## Action item
Establish the number of lines below that contain the string "inside". State that number alone.

## Supplied data
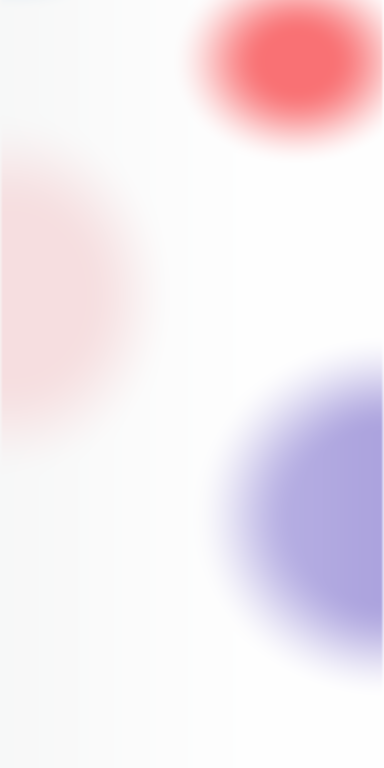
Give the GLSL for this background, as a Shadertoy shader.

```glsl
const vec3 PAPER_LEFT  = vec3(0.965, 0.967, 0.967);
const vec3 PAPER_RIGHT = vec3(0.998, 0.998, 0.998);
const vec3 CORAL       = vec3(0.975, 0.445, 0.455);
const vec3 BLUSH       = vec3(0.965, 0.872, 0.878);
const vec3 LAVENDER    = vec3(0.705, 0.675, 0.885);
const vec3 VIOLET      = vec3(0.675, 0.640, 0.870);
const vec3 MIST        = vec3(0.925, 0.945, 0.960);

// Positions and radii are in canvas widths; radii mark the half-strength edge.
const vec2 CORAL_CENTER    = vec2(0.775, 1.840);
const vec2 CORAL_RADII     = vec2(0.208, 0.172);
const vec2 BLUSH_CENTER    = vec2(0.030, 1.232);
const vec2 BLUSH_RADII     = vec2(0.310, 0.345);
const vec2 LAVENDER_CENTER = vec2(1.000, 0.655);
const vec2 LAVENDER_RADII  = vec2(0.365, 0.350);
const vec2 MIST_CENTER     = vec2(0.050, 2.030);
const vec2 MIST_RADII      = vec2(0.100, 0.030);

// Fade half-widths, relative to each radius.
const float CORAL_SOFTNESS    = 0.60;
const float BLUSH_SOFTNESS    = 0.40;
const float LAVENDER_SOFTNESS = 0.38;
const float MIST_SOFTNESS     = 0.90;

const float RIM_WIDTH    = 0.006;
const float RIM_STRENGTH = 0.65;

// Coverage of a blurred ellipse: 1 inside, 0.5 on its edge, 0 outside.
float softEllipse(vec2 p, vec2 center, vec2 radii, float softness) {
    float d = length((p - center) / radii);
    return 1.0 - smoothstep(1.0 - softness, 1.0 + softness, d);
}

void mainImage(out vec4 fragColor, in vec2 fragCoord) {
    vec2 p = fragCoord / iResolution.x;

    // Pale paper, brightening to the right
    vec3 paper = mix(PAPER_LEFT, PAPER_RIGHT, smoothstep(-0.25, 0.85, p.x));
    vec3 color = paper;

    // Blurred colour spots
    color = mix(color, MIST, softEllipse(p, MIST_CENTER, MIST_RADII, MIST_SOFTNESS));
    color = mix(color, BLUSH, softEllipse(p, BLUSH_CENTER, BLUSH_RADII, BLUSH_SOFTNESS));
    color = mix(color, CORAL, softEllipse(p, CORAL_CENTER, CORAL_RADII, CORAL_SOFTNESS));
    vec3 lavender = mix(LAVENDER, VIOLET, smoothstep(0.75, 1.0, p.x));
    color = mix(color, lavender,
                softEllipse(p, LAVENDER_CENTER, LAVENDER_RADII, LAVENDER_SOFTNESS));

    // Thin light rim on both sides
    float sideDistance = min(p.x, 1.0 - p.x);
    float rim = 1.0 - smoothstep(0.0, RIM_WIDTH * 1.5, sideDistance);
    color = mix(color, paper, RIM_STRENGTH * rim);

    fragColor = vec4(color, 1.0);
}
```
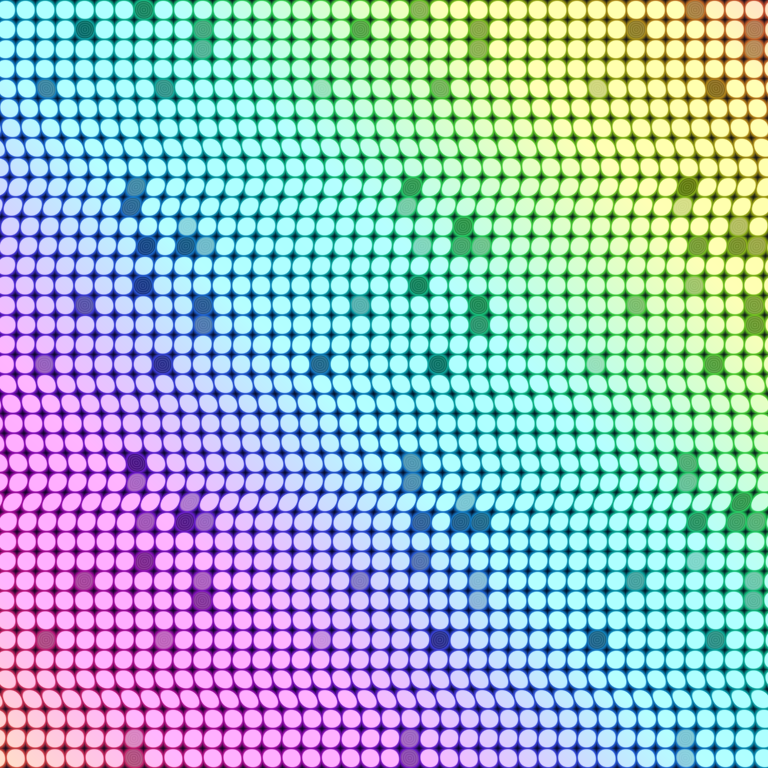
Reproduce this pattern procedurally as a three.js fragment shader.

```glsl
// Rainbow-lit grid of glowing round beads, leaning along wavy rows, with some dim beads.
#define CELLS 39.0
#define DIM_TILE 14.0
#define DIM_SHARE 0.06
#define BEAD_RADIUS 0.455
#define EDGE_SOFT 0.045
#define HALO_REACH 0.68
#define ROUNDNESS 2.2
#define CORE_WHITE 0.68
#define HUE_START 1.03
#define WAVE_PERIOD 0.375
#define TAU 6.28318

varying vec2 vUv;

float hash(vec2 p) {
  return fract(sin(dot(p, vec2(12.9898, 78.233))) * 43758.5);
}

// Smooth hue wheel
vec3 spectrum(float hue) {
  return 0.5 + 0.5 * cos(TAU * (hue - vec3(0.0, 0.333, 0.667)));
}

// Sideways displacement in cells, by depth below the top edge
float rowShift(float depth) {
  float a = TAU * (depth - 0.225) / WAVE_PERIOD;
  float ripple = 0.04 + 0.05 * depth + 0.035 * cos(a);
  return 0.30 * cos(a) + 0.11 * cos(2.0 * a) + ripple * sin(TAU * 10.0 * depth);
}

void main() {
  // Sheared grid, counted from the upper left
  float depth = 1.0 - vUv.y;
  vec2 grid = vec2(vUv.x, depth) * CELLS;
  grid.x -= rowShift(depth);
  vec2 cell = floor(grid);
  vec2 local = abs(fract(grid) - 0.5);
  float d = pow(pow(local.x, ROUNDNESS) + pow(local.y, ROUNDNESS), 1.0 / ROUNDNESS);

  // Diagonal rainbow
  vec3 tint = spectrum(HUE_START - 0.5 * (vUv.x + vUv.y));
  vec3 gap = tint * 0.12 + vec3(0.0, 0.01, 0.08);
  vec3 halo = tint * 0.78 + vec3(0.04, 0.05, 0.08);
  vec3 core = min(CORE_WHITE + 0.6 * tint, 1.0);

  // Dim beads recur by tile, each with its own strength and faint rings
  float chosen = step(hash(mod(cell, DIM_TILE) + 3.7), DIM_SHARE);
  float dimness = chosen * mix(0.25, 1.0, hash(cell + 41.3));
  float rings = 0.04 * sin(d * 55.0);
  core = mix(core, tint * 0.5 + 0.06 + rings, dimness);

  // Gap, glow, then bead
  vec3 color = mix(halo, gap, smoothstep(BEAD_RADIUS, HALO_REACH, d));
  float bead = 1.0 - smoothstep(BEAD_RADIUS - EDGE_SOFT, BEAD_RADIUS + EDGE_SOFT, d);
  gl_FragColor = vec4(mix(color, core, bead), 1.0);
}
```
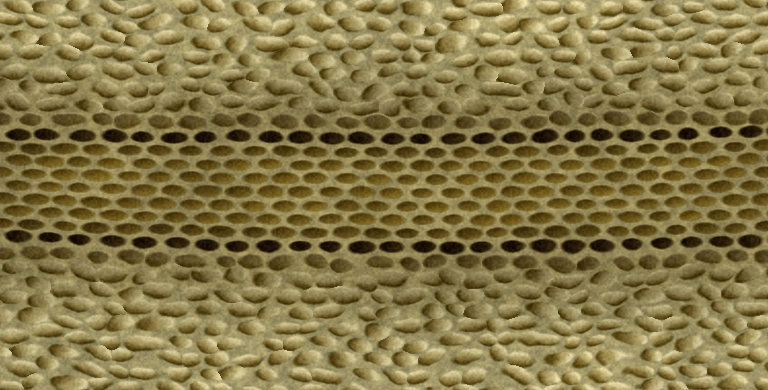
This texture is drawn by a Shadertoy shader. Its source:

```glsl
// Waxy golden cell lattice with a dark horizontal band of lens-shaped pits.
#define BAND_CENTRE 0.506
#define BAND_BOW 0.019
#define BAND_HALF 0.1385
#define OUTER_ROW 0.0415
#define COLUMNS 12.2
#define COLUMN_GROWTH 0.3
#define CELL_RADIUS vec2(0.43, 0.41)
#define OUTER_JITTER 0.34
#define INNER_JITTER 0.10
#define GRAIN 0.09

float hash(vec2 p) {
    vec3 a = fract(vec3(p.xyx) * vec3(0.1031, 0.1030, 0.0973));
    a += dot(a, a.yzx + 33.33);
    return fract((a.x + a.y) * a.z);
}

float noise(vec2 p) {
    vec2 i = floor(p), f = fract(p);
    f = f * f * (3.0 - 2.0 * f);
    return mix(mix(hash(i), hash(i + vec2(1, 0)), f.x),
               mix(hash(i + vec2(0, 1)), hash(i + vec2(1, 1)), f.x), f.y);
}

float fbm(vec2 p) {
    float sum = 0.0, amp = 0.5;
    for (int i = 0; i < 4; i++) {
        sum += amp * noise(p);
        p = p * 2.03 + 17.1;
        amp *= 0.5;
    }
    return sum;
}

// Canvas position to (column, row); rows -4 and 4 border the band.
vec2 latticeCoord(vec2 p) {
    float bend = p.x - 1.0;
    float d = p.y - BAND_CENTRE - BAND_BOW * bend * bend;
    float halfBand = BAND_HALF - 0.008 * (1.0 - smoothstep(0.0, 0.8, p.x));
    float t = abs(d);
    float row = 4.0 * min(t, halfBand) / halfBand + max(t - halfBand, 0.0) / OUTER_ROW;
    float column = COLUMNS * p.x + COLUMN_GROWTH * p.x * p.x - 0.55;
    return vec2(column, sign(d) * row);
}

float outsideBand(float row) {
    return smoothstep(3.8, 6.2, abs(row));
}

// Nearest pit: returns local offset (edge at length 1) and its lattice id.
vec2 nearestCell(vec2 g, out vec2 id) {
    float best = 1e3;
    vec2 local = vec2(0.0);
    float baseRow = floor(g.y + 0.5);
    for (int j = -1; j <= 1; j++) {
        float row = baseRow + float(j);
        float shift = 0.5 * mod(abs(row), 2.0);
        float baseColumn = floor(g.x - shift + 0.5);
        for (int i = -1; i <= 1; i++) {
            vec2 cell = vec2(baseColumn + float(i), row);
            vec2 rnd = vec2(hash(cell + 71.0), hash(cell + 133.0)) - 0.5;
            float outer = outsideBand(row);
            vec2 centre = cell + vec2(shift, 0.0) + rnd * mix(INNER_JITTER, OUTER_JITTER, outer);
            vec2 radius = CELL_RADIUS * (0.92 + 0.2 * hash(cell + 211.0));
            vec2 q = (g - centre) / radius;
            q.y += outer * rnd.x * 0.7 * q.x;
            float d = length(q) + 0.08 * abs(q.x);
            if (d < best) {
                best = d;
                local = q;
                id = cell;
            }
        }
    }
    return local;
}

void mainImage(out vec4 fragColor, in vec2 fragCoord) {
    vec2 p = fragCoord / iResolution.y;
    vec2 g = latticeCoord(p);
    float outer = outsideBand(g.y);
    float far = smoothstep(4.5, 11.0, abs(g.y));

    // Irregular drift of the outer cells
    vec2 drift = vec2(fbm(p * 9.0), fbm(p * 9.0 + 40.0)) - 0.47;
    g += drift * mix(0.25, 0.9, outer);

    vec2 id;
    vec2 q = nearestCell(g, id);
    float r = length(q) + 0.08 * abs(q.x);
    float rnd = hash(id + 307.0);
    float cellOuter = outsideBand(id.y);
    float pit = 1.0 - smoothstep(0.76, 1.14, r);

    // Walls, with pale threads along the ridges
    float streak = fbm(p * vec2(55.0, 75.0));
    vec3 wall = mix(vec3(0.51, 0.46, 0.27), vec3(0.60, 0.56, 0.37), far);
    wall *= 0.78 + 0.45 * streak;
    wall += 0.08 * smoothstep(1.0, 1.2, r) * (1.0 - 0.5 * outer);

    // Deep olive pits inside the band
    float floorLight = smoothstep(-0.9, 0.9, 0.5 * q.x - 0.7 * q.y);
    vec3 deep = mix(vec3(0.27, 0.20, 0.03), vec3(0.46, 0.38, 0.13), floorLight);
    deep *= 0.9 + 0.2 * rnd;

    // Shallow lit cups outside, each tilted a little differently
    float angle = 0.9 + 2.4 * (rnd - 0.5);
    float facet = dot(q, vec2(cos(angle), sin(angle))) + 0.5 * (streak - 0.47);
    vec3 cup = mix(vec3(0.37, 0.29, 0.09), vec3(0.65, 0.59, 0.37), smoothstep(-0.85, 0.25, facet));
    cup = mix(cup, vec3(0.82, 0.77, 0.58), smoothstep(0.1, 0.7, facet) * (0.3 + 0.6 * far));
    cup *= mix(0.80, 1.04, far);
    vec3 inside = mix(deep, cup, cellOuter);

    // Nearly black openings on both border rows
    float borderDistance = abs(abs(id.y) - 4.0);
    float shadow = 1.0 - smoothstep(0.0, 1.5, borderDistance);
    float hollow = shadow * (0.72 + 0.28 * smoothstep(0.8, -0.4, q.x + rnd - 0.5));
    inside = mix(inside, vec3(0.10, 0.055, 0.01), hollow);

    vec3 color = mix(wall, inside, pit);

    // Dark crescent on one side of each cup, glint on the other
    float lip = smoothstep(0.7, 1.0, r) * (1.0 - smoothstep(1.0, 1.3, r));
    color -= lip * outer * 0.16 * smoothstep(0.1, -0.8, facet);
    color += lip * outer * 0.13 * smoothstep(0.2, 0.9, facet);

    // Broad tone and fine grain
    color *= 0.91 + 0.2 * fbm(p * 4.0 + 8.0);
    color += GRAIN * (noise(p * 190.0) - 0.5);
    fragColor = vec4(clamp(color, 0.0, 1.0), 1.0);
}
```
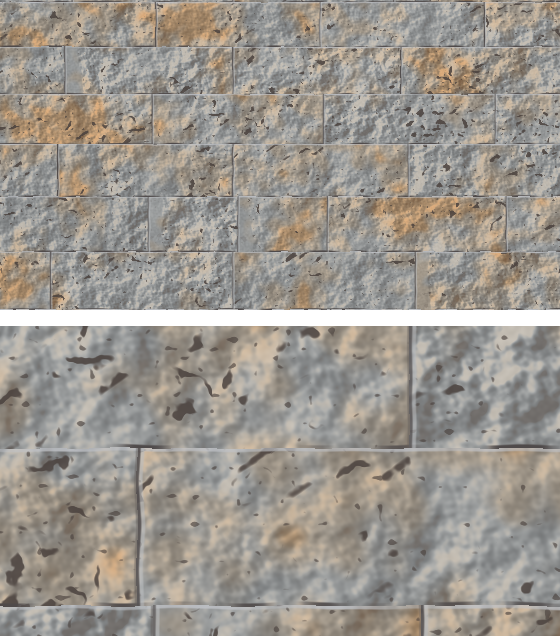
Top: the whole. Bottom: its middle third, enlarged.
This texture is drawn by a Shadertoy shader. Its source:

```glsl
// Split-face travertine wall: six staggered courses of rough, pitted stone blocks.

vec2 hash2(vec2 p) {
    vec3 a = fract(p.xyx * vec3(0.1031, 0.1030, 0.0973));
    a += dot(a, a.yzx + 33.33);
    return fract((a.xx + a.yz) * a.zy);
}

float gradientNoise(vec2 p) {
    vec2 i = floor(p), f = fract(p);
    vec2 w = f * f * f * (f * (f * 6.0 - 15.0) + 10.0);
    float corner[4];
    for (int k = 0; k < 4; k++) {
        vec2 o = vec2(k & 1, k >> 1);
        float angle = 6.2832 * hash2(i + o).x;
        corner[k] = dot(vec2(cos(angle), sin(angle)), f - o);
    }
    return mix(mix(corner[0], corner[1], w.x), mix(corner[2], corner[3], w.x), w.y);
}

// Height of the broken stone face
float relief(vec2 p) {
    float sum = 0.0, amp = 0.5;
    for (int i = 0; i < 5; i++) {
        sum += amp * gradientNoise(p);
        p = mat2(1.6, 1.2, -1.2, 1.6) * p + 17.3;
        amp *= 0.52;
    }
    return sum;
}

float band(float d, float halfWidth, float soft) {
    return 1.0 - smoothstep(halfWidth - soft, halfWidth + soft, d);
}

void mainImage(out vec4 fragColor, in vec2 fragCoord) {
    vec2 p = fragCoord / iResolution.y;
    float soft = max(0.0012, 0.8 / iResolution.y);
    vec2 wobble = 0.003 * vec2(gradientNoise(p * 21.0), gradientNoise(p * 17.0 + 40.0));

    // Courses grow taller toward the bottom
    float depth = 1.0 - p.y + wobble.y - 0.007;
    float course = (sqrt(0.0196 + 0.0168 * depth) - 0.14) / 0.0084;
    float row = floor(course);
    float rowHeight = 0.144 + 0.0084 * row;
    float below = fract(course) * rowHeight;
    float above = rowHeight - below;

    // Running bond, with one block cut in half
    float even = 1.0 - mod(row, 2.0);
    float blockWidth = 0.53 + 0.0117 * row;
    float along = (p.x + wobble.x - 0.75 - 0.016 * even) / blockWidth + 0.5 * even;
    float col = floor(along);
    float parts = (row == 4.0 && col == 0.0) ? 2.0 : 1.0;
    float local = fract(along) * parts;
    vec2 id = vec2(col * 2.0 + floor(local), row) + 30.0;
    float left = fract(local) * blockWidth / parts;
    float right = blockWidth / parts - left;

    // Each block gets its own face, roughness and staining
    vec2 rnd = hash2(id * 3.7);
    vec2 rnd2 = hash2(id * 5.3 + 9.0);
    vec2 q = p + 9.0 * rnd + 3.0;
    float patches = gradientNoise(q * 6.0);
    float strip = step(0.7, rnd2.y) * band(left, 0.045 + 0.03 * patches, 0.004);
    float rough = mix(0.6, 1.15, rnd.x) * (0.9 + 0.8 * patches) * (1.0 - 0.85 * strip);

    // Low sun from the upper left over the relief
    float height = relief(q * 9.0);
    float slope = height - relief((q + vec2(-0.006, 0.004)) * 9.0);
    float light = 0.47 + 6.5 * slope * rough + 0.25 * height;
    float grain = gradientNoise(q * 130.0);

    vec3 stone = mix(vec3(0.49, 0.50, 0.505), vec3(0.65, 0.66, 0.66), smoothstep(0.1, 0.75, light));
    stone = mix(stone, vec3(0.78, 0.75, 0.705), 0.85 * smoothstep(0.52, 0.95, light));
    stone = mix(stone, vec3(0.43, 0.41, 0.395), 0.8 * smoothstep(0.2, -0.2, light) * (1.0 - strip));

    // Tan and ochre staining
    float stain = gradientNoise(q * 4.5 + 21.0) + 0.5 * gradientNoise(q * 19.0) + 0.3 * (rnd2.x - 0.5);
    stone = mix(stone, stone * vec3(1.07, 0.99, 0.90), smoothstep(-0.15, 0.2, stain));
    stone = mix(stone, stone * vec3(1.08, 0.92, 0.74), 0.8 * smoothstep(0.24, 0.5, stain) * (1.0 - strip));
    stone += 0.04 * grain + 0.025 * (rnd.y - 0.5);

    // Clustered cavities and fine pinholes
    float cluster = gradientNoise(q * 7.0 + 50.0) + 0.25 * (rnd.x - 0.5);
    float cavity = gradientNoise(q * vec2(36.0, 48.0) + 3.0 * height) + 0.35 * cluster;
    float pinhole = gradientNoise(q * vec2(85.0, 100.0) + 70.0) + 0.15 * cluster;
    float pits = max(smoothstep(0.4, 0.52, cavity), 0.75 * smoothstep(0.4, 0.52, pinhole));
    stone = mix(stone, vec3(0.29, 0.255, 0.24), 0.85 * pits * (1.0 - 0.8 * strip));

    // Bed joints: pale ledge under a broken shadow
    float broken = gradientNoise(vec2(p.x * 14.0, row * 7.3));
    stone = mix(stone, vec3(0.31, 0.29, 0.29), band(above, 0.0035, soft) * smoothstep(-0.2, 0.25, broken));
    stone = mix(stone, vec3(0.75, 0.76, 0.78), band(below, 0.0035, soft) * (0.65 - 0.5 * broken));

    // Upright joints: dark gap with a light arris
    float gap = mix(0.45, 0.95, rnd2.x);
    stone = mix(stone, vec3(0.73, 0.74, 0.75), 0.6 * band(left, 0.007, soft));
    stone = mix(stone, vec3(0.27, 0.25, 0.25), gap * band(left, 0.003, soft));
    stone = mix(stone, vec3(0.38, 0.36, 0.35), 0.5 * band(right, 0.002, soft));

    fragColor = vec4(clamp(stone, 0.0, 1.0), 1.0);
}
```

## Task solution
5